Westport Real Estate
There has been much written in the local, Metropolitan, as well as national media about Real Estate in the past year. Some of this information has been accurate. Much of it has been incorrect. Last Autumn, many pundits were espousing ideas that the Real Estate markets would collapse, or see major market corrections. Let me preface here, that I will only be referring here to the markets with which I am familiar, (or the markets of my immediate referral network, made of top agents in Connecticut and Westchester and Manhattan, with whom I am in regular contact.)
There are currently 375 active listings in Westport, which compares to approximately 250-275 listings in previous years at this time of year. That is an increase of roughly 30%. In the past week the activity in the Westport market has seen some very positive changes with an additional 25 single family homes going to contract compared to the previous week. Of those properties, 20 were at list prices over $1 million, and 10 were listed at over $2,000,000.

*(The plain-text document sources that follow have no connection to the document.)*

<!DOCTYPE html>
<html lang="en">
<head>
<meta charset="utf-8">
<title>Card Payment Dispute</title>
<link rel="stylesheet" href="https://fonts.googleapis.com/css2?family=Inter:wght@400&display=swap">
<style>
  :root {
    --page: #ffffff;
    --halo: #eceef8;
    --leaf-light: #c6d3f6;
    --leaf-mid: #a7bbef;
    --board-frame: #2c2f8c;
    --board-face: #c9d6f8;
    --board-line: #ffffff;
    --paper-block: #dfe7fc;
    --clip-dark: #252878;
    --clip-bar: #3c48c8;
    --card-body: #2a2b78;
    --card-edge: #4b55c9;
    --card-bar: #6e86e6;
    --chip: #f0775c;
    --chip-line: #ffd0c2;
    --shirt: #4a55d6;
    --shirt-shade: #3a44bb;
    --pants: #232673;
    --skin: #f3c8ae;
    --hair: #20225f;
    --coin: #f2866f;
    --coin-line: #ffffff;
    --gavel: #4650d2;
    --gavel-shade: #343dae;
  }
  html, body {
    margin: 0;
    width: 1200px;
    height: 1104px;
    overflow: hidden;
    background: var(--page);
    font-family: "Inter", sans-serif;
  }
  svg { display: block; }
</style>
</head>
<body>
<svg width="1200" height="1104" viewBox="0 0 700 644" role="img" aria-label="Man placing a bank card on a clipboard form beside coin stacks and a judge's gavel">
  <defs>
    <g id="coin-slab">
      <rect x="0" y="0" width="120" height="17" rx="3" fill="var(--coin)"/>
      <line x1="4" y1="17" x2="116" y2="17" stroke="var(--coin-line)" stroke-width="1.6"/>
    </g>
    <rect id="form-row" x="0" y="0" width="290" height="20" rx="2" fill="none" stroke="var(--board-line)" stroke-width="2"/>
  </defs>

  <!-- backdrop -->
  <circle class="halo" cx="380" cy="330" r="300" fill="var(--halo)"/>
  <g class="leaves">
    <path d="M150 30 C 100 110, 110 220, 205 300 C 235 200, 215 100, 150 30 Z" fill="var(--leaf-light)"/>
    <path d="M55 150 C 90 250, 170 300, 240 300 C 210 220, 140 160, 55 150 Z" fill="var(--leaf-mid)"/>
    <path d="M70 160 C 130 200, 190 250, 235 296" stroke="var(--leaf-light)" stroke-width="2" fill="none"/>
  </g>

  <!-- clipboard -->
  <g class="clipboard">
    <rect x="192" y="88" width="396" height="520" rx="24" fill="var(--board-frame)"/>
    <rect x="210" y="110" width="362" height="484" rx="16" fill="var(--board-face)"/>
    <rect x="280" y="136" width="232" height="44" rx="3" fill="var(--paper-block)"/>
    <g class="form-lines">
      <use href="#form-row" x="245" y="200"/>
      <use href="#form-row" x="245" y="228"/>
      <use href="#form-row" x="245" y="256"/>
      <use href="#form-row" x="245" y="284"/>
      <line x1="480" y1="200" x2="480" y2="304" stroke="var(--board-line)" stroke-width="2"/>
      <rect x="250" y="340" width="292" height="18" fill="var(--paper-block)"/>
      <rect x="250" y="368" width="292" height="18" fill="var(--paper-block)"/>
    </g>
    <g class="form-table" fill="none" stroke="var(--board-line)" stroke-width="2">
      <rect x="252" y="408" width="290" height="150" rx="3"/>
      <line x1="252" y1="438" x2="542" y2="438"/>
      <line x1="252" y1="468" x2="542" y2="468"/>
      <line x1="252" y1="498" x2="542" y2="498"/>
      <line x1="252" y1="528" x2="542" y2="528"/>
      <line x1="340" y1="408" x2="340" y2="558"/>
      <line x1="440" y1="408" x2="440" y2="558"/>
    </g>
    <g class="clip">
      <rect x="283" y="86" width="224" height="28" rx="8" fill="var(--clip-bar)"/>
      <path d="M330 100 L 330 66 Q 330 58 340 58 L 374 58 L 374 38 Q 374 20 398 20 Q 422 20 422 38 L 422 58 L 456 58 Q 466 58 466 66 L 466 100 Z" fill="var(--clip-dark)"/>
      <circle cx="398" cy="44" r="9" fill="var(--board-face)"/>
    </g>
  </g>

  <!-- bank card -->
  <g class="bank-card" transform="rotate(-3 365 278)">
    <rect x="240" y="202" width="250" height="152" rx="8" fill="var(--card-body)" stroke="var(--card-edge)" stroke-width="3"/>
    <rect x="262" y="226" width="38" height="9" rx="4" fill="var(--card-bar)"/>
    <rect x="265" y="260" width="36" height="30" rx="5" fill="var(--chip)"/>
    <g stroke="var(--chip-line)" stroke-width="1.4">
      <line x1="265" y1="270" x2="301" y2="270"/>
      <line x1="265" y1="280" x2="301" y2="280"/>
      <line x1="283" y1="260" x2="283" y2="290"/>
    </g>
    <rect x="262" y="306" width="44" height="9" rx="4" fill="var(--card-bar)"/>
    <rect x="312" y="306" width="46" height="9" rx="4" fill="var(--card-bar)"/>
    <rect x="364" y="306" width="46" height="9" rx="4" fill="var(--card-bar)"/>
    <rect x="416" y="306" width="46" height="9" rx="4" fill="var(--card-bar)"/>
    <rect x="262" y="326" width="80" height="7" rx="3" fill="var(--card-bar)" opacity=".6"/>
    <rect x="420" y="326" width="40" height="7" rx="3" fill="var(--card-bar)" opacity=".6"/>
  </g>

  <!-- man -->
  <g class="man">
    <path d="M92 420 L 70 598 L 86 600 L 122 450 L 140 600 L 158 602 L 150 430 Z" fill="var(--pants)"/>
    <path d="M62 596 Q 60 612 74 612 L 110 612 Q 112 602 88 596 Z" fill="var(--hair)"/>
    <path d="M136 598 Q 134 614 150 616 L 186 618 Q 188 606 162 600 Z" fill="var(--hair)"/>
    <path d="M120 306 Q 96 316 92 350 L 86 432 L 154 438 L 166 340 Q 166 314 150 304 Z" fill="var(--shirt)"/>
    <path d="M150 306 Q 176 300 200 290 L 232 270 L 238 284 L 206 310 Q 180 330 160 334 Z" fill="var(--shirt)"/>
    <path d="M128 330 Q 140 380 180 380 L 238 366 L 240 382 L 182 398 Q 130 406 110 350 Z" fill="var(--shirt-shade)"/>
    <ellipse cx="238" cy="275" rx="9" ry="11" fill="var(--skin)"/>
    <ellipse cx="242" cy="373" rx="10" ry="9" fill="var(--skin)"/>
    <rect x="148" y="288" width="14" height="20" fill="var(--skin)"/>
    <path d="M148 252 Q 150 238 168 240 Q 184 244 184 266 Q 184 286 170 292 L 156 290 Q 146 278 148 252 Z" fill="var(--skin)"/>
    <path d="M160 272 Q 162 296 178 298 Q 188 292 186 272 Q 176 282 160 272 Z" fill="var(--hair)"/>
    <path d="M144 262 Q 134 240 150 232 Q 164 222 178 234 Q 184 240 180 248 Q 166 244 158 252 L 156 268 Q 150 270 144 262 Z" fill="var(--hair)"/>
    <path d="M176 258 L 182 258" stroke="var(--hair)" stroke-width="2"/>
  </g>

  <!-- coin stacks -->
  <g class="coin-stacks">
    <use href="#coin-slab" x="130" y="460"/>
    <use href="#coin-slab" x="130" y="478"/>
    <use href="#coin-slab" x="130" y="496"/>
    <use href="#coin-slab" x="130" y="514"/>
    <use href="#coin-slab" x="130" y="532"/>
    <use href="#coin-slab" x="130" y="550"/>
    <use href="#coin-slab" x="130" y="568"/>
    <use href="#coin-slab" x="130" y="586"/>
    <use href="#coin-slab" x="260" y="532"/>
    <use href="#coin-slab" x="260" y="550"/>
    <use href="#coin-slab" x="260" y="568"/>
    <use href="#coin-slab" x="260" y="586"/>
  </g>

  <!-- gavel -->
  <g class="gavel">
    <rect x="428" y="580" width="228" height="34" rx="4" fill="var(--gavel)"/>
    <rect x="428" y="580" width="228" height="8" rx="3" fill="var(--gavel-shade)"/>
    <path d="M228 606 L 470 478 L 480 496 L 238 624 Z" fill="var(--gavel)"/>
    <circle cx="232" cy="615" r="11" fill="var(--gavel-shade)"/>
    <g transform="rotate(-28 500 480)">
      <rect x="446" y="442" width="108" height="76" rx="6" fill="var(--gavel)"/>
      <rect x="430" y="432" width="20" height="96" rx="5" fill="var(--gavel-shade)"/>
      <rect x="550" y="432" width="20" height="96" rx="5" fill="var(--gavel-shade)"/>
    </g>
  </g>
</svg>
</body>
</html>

Year to date sales of Single Family on the Multiple Listing service is now at 110 homes. The average sales price of homes that have sold in 2006 is over $1,600,000. This figure may not be an accurate indication of what the year end market figures will show. A number of 'high end' properties have brought up the average sales price, which was approximately $1,421,000 in 2005, with an average list price of $1,475,944.
The average sales price of single family homes in Westport has increased 36%
from 2001 to 2005. That would indicate an average yearly increase of 9%. However, in our market there is often a direct correlation between what happens on Wall Street and our own property transfers, since many of our new buyers come from the Financial Services sector. The stock market corrections of High-tech in 2000 and 9/11 in 2001 flattened those increases. Increases post-2002 were more than 10%.
However, in 2006 we initially saw pricing in January and February that reflected 10% increases over 2005. Many of these homes have been either sitting on the market with no movement, or had their prices reduced, sometimes dramatically, by more than 10%. The actual increases appear to be in the range of about 3%. Homes that have been listed with those numbers in mind, have been selling in relatively short time spans, though with less interest than in the past couple of years. Buyers seem to be holding back, waiting to see and understand the price correction that the market is going through.
Changes in the past week, along with improvement in the weather conditions may be an indication that we are entering a 'late' spring market.